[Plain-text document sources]
--------

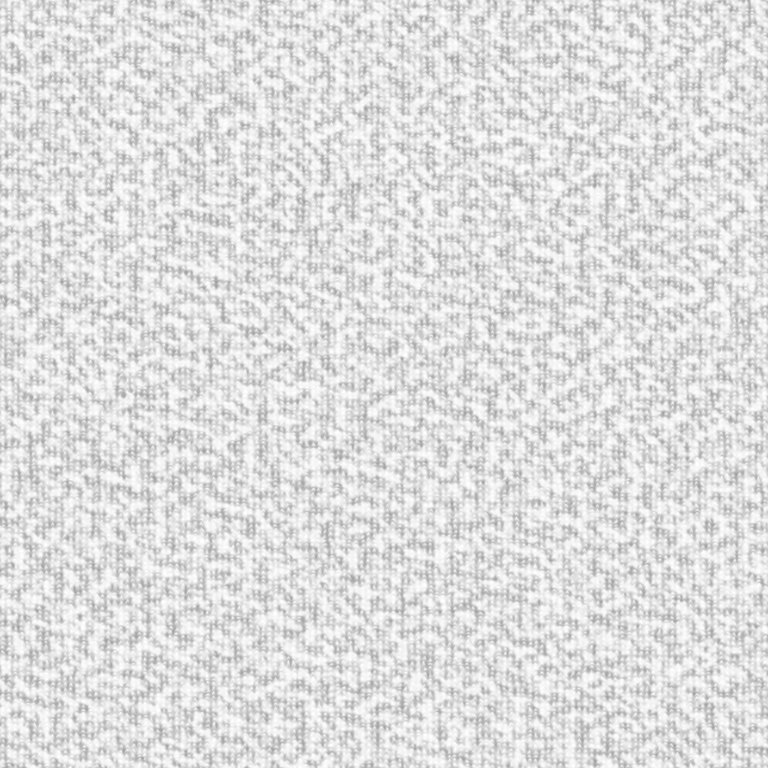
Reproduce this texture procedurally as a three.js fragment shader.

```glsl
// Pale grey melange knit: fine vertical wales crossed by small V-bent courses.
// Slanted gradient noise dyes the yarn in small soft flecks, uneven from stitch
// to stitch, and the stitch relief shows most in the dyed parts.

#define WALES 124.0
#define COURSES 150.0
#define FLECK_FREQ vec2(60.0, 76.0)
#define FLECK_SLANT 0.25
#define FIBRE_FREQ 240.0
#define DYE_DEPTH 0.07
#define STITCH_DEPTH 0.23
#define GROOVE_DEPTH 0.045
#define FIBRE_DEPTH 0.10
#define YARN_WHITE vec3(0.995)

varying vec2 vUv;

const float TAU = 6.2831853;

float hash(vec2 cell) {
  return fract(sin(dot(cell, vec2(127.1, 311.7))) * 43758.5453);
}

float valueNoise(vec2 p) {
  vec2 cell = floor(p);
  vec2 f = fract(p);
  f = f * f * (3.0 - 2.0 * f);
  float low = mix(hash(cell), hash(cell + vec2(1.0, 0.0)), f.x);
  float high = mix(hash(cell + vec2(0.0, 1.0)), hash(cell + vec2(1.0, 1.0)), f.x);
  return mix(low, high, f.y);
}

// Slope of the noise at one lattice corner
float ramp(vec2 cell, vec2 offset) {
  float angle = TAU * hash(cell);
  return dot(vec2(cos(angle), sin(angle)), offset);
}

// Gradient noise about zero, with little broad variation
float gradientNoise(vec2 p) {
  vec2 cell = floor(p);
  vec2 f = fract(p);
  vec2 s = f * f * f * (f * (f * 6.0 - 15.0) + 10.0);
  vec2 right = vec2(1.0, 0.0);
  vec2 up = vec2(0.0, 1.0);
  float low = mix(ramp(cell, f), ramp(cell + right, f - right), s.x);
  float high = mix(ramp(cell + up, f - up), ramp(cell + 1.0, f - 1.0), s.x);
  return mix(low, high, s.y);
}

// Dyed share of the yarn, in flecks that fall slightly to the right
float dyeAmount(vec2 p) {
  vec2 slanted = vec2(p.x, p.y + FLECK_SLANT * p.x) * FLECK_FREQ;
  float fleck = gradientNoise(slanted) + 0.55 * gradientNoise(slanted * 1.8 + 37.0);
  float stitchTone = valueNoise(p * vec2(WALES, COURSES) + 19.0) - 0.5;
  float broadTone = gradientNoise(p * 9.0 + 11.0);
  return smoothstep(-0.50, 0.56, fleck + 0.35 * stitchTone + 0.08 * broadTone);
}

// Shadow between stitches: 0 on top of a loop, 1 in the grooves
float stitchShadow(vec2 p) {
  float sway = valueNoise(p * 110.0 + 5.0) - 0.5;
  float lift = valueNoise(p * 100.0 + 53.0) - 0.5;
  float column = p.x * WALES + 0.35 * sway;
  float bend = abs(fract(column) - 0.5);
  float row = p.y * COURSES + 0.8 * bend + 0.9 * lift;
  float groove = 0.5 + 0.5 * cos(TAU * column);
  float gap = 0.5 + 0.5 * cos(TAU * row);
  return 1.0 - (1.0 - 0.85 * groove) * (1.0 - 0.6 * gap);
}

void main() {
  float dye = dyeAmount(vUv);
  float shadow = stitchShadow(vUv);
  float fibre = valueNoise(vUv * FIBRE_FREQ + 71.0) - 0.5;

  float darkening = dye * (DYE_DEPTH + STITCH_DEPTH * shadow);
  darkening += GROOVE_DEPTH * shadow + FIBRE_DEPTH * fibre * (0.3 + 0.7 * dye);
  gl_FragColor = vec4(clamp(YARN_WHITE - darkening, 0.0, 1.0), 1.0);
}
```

--------

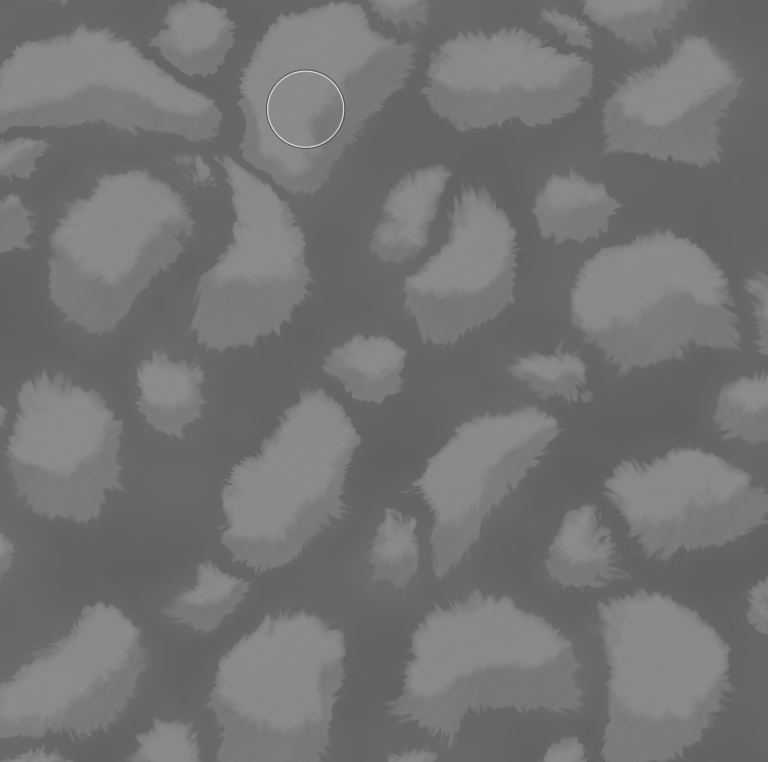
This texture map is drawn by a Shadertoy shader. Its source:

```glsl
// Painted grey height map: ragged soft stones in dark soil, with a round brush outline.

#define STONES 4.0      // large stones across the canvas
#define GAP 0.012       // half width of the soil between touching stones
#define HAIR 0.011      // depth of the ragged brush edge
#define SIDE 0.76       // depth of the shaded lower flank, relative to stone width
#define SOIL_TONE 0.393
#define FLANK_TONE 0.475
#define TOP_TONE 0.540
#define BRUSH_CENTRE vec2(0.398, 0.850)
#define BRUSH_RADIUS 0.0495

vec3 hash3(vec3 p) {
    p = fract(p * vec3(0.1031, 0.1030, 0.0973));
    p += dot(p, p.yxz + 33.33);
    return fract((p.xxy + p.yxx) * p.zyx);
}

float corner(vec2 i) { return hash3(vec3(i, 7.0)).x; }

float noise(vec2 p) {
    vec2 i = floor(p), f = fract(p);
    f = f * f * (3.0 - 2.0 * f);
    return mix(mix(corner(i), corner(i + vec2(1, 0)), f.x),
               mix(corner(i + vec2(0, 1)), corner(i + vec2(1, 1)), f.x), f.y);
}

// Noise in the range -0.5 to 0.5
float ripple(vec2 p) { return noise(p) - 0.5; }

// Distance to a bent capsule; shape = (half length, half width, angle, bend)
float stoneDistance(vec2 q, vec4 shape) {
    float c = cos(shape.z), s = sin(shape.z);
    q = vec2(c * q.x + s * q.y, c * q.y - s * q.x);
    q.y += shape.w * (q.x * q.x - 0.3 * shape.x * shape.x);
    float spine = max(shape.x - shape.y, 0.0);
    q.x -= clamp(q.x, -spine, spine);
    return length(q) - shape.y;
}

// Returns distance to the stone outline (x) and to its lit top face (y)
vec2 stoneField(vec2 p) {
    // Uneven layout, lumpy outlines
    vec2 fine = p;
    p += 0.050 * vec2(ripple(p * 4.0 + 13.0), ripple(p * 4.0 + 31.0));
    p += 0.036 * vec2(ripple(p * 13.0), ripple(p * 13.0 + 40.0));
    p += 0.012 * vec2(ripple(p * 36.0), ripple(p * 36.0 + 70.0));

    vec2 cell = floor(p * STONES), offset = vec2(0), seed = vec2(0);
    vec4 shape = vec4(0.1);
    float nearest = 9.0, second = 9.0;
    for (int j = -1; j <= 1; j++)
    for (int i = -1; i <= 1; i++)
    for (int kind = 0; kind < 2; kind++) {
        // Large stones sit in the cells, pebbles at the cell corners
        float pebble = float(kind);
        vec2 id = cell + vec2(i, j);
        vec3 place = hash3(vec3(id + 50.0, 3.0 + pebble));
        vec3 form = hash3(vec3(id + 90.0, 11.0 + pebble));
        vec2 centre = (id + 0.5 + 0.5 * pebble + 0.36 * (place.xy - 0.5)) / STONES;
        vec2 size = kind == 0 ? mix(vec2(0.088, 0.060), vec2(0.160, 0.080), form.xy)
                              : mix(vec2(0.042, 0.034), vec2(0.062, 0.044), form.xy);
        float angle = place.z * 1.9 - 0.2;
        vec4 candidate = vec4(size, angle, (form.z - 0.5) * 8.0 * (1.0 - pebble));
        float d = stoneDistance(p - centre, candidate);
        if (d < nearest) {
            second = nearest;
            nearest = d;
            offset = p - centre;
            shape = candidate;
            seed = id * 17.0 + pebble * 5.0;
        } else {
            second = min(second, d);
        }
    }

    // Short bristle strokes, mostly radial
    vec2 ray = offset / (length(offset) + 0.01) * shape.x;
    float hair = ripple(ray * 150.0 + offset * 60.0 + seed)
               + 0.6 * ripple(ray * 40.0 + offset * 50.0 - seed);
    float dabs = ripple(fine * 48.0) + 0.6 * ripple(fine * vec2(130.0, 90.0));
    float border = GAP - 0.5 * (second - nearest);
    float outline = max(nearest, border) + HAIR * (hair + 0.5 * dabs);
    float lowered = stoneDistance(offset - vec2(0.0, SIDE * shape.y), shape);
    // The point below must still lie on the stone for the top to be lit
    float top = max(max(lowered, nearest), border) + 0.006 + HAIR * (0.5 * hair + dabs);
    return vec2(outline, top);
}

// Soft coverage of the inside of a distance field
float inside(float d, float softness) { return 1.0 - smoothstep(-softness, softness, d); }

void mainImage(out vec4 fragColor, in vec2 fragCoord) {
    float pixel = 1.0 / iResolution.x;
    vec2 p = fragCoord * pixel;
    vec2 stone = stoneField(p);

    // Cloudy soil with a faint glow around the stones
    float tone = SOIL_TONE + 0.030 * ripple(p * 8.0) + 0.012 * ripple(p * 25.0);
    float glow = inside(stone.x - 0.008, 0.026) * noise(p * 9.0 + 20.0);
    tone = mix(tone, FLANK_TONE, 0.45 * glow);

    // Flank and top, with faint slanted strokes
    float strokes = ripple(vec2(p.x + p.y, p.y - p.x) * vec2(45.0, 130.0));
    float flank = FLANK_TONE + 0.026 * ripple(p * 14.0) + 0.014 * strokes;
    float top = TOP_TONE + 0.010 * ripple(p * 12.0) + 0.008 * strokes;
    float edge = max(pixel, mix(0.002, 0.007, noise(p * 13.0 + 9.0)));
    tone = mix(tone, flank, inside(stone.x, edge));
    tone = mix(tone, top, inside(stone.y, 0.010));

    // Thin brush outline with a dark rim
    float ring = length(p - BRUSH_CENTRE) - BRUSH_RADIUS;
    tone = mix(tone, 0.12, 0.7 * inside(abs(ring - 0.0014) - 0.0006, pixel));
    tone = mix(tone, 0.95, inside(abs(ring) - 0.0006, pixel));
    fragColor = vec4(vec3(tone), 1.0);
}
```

--------

__EXERCISE AIM__: Whenever a line in the entries above includes the word "form", pull that line out.

__TASK RESPONSE__:
        vec3 form = hash3(vec3(id + 90.0, 11.0 + pebble));
        vec2 size = kind == 0 ? mix(vec2(0.088, 0.060), vec2(0.160, 0.080), form.xy)
                              : mix(vec2(0.042, 0.034), vec2(0.062, 0.044), form.xy);
        vec4 candidate = vec4(size, angle, (form.z - 0.5) * 8.0 * (1.0 - pebble));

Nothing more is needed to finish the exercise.